While I agree overall with the sentiment of using cheaper (and less overqualified) materials there ARE reasons the ones used are used. The aluminium rods as you mention are a poor idea because of the relative hardness of the linear bearings (unless IGES) and they'd scratch and dent. But yeah, I built my machine with aluminium V-slot and later considered that the card right-angled units used for pallet stacking would make an interesting alternative.

The rods are hardened steel and the bearings are LM10LUU for the resto of the printer and LM10UU for the XCarriage. The rest of the printer is aluminum tubing 20x20x1.5mm. Unfortunately the aluminum tubes are not straight enough nor strong enough to be used as linear guides. Do a search for @MiltyKoss and his new -and innovative approach for T-slot made linear guides.

A very interesting design! Thanks for that link! I'll certainly think about it further as regards improving my Hephaestus. Yes, its a shame that such "scaffolding" isn't always accurate! Mind you that's why you pay premium for precision tolerancing.

Hi, I really like your design!
Can you please explain how long the 20x20 tubes have to be ... Are there different lengths (for example red, blue, yellow?)

Don't forget to "Like" the design if you find it interesting :)

Hello, glad you like it. There is no default length for the tubes, it all depends on the build volume you need and the amount of tube you want to be hanging outside of the mandatory lengths - you might want that for some face panels, etc.
I have designed it around the following Smooth Rod length values: X 340mm, Y 350mm, Z 370mm. I haven't worked out all details to be able to release a BOM or some dimensions but they will be quite liberal.

In my case I have:
for X: 340mm 8mm Rods => Red Tube should be about 450mm
for Y: 350mm 10mm Rods => Yellow Tube should be about the same 450mm
for Z: 370mm 10mm Rods => Blue Tube should be about 365 + what goes above the CoreXY plane + what goes below (the feet of the frame), so about 520mm

For these values I get a conservative print volume of about 275(Xmm)x290mm(Y)x295mm(Z). Take this with a grain of salt, I haven't exactly measured this. Note: this is for the double bowden, it will be different for single hotend or other X Carriage configuration.

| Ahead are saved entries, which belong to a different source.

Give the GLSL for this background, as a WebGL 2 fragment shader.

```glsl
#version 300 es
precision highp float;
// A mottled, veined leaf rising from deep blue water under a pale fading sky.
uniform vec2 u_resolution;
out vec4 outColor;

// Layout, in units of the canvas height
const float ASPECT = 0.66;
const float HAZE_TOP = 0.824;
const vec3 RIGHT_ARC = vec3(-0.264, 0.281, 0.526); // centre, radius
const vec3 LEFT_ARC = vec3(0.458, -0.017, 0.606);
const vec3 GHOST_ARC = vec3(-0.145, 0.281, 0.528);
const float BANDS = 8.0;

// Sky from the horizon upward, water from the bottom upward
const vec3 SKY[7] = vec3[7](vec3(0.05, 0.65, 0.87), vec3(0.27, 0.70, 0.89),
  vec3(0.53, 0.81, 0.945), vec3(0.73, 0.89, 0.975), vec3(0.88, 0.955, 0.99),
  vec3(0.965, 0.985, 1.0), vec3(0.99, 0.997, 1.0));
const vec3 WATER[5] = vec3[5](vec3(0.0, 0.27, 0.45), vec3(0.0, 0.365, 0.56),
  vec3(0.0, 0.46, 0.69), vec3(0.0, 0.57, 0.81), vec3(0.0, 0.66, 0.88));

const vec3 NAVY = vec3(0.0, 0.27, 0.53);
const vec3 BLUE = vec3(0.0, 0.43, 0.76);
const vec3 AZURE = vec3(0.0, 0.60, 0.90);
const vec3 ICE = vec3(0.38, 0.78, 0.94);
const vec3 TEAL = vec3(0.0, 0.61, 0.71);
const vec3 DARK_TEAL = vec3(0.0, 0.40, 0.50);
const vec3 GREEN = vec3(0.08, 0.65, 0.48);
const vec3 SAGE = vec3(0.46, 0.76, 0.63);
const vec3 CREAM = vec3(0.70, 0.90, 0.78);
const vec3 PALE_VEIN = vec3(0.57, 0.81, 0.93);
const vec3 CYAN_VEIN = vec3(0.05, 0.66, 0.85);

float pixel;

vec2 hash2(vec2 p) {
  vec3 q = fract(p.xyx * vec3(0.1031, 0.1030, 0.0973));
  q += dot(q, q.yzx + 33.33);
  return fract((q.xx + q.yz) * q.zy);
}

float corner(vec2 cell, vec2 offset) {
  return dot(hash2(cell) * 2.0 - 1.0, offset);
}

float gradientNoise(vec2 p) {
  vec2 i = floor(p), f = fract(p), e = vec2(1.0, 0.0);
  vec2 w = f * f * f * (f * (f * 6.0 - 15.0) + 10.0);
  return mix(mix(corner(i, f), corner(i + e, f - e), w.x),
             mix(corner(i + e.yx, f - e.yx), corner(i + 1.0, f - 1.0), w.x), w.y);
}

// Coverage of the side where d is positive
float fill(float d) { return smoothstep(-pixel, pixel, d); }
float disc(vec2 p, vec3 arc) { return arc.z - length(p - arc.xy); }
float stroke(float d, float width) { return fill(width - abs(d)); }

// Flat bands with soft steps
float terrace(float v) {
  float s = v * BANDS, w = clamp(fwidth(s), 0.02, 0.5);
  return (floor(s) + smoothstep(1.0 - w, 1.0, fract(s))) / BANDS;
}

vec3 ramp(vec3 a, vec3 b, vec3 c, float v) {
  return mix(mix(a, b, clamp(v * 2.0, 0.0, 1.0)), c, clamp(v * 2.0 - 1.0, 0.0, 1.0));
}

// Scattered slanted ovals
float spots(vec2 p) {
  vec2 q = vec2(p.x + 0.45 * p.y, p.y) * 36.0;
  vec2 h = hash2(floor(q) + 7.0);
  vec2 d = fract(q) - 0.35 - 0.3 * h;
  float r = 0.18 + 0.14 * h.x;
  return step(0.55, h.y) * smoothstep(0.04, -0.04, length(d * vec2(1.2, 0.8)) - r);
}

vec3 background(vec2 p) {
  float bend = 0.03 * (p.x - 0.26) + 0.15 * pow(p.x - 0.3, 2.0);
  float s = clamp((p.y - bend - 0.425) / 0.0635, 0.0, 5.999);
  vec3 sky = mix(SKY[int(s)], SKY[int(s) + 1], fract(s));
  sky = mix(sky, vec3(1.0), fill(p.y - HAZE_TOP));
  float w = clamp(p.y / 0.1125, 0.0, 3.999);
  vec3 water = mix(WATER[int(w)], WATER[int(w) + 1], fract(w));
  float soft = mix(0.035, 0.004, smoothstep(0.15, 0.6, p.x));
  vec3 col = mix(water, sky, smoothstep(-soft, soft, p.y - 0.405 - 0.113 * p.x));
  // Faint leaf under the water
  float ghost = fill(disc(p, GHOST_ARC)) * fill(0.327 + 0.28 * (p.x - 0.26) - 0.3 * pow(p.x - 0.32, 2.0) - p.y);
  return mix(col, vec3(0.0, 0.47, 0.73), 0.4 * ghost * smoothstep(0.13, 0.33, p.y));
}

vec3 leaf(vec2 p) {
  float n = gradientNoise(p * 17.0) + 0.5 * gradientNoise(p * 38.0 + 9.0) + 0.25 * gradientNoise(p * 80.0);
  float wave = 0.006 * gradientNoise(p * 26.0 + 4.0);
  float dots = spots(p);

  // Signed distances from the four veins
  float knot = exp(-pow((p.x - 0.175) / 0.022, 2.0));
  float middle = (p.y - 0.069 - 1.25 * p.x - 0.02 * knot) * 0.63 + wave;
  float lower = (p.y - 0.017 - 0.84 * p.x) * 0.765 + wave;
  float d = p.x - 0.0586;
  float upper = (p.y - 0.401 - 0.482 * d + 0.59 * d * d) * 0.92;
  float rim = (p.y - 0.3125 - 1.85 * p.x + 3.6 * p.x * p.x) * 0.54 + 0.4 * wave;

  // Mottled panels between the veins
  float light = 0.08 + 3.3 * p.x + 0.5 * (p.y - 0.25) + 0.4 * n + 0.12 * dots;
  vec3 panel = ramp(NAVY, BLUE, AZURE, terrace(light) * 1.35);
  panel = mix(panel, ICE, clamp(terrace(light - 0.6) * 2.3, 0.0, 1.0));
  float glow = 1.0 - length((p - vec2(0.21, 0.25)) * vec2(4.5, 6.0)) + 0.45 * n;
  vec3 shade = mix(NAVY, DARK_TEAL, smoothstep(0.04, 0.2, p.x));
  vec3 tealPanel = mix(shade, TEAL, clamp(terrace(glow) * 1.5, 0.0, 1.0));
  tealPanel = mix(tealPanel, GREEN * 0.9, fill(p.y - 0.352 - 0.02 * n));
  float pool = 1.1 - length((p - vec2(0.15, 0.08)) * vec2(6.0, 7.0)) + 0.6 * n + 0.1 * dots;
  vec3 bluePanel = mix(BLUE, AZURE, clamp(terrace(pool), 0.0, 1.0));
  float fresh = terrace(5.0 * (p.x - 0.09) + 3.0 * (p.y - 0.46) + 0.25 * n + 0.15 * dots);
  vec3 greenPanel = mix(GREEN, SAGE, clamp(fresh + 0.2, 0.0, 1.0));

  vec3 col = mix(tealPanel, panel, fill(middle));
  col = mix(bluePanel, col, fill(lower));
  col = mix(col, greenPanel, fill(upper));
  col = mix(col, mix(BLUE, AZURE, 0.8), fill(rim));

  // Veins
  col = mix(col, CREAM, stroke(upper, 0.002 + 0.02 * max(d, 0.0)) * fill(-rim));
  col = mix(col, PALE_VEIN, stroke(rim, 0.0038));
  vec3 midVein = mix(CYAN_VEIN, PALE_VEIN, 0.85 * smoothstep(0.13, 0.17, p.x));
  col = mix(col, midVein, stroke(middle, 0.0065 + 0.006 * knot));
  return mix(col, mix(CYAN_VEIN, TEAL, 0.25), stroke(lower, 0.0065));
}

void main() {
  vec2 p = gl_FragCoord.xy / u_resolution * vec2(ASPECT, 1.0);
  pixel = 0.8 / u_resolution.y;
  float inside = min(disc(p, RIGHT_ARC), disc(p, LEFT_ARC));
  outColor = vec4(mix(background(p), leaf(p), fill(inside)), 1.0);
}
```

Also don't forget to "Like" the design if you appreciate it, it helps me a lot to see people are interested. Also if anyone wants to help prototyping it, I see it as a good way to get the design finished/developed more quickly. I will be pretty slow to present a prototype due to busy life and jobs that are not in the same place for long.